Items listed in a dataset:
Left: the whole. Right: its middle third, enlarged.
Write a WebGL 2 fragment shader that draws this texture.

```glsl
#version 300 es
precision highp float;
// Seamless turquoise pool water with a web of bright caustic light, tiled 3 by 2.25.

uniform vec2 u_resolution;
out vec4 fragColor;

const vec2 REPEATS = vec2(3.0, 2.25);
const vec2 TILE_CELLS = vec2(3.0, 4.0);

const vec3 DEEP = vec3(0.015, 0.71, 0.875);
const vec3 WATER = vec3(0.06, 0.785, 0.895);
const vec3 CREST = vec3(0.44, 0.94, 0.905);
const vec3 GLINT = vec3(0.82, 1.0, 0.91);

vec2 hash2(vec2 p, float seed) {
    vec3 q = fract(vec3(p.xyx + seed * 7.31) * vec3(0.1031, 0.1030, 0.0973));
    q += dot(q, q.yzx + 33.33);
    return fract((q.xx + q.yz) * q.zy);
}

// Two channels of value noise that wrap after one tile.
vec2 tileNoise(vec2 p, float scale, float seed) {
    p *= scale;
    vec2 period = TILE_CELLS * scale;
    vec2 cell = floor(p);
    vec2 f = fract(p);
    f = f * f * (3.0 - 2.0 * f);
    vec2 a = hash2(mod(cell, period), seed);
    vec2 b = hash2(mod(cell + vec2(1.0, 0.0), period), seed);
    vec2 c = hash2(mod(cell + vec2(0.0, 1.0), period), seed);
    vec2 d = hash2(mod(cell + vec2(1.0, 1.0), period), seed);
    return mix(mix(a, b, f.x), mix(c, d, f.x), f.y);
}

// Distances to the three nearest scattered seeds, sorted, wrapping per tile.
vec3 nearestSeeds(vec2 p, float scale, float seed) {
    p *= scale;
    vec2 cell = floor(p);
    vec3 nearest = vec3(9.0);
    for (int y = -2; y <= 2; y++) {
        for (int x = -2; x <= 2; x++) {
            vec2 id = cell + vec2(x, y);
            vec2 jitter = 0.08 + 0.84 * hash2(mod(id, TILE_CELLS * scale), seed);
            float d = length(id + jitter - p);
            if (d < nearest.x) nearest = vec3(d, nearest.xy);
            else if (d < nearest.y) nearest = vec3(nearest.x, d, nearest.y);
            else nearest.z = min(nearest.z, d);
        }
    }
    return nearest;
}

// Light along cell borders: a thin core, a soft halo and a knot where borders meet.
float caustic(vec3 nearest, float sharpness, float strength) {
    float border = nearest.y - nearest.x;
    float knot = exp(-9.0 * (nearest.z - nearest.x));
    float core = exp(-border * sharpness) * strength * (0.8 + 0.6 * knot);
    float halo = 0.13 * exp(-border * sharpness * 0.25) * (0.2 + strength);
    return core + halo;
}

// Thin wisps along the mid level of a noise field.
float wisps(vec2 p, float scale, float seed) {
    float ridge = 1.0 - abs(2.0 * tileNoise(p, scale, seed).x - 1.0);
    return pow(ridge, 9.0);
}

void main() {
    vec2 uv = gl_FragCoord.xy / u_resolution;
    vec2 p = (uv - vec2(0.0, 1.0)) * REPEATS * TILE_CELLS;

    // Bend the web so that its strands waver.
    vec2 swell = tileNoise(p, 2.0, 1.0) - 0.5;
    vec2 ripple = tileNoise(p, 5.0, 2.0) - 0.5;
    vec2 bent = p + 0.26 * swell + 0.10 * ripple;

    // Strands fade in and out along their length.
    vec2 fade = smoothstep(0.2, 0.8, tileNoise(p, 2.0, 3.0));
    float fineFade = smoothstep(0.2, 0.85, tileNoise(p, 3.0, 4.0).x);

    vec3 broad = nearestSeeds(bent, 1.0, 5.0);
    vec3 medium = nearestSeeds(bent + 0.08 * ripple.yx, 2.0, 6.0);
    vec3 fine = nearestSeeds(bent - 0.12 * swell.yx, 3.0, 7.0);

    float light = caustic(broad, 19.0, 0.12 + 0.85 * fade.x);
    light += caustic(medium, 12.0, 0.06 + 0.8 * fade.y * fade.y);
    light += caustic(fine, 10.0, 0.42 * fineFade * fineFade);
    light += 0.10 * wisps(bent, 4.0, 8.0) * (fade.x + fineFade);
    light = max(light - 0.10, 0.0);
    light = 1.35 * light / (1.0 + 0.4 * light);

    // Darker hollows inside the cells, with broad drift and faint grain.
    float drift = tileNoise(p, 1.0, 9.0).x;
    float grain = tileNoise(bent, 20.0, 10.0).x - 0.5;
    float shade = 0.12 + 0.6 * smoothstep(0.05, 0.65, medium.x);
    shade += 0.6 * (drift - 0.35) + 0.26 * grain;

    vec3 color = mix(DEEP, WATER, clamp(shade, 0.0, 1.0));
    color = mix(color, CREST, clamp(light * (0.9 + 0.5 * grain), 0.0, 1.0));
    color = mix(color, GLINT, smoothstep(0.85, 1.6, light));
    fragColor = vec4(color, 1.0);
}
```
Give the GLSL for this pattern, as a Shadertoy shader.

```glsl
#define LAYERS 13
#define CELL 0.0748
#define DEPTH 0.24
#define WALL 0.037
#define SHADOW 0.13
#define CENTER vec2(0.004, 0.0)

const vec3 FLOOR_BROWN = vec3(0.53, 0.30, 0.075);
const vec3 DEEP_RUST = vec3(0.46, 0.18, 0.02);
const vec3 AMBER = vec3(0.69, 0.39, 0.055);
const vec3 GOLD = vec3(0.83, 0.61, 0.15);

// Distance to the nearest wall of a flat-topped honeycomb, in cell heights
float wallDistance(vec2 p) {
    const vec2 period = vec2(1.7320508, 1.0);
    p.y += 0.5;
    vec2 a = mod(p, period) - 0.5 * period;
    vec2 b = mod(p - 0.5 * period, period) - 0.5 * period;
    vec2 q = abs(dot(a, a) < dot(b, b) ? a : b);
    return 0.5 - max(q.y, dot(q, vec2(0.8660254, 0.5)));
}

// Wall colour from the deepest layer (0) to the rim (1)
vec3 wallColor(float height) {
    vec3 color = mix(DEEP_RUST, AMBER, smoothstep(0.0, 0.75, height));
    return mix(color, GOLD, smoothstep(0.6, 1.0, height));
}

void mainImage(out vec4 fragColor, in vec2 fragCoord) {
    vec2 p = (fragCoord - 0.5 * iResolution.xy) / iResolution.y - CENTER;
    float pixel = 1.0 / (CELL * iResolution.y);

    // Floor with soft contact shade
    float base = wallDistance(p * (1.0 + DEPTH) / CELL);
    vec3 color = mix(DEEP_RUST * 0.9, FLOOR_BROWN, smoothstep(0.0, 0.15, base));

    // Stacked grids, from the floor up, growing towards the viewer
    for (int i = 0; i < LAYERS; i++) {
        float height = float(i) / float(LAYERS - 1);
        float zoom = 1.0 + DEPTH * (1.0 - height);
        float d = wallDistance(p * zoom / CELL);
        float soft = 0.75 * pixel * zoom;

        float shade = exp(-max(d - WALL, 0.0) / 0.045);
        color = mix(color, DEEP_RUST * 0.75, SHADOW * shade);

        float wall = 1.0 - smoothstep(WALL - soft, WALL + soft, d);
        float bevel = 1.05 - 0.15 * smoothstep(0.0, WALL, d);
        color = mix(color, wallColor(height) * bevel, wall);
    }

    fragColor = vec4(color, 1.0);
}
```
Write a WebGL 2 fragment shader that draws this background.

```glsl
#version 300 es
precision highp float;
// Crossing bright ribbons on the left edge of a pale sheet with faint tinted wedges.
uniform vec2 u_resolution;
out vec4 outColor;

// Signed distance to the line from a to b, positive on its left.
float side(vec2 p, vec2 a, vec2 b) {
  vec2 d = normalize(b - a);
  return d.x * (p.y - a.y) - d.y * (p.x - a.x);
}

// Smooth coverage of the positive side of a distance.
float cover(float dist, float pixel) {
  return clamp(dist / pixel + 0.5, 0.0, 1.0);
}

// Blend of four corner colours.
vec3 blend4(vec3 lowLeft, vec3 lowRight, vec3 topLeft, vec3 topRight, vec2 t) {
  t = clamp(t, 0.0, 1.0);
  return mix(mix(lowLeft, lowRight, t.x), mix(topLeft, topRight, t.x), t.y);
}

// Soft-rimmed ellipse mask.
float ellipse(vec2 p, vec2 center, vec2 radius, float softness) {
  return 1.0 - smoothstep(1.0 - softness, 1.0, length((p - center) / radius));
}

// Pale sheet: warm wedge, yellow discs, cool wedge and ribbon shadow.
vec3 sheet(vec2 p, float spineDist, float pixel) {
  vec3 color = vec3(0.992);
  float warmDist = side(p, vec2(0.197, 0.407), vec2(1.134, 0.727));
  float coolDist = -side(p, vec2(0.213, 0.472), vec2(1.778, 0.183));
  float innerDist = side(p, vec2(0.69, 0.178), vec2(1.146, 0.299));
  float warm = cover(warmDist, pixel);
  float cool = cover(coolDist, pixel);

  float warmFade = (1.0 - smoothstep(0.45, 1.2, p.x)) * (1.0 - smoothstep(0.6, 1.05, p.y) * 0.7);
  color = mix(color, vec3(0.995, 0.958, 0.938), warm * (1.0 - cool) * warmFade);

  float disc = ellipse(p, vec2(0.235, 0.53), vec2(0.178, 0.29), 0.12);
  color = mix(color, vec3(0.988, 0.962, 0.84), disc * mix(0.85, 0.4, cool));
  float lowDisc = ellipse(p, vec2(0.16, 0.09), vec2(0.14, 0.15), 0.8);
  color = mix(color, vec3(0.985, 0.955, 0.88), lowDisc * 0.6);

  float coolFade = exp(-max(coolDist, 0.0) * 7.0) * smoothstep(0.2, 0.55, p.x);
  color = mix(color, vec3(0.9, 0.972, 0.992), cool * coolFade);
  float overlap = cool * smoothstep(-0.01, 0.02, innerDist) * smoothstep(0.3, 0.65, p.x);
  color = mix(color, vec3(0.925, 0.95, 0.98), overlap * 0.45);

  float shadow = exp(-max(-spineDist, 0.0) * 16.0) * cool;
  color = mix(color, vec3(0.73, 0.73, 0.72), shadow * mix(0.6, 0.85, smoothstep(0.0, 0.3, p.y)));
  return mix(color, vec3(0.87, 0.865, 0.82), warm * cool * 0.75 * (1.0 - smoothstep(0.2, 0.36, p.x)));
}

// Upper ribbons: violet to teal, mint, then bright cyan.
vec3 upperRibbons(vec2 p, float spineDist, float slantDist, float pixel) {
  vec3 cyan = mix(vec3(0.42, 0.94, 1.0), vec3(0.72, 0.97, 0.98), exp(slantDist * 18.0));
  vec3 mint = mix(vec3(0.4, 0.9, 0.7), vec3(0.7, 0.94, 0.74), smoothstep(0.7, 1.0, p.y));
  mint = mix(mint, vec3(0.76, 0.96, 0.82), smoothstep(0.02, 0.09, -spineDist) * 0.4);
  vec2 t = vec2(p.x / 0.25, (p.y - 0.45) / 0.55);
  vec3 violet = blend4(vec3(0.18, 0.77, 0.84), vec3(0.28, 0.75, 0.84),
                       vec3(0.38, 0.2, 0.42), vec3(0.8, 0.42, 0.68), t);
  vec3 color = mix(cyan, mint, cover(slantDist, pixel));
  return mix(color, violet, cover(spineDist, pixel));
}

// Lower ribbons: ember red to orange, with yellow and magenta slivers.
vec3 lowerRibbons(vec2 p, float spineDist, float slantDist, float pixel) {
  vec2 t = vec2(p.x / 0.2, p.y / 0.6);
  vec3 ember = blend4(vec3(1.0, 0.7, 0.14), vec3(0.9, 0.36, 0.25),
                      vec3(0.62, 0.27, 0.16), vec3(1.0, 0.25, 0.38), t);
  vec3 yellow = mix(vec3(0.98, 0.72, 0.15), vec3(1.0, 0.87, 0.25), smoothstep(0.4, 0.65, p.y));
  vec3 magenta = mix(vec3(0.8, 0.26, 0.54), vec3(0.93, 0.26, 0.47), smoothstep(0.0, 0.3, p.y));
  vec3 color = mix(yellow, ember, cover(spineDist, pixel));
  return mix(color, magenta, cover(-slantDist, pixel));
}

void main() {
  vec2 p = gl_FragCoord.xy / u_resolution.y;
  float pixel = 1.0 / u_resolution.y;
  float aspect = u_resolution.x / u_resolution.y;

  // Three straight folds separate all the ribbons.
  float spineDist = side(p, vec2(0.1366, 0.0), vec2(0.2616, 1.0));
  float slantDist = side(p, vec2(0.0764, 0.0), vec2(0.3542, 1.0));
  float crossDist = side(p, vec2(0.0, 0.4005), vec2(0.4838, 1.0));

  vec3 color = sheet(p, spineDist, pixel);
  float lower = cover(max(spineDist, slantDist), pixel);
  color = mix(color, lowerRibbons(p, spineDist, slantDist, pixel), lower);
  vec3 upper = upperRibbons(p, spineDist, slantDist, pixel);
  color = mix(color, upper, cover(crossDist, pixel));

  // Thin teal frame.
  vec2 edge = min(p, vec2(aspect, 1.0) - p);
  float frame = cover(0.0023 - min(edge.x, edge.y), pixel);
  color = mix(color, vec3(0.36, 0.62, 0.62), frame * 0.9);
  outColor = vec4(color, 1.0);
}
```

▶ _What you should do_:
Only the lines with "fragColor" are needed; find them in the records and copy each one.

▶ _Completed task_:
out vec4 fragColor;
    fragColor = vec4(color, 1.0);
void mainImage(out vec4 fragColor, in vec2 fragCoord) {
    fragColor = vec4(color, 1.0);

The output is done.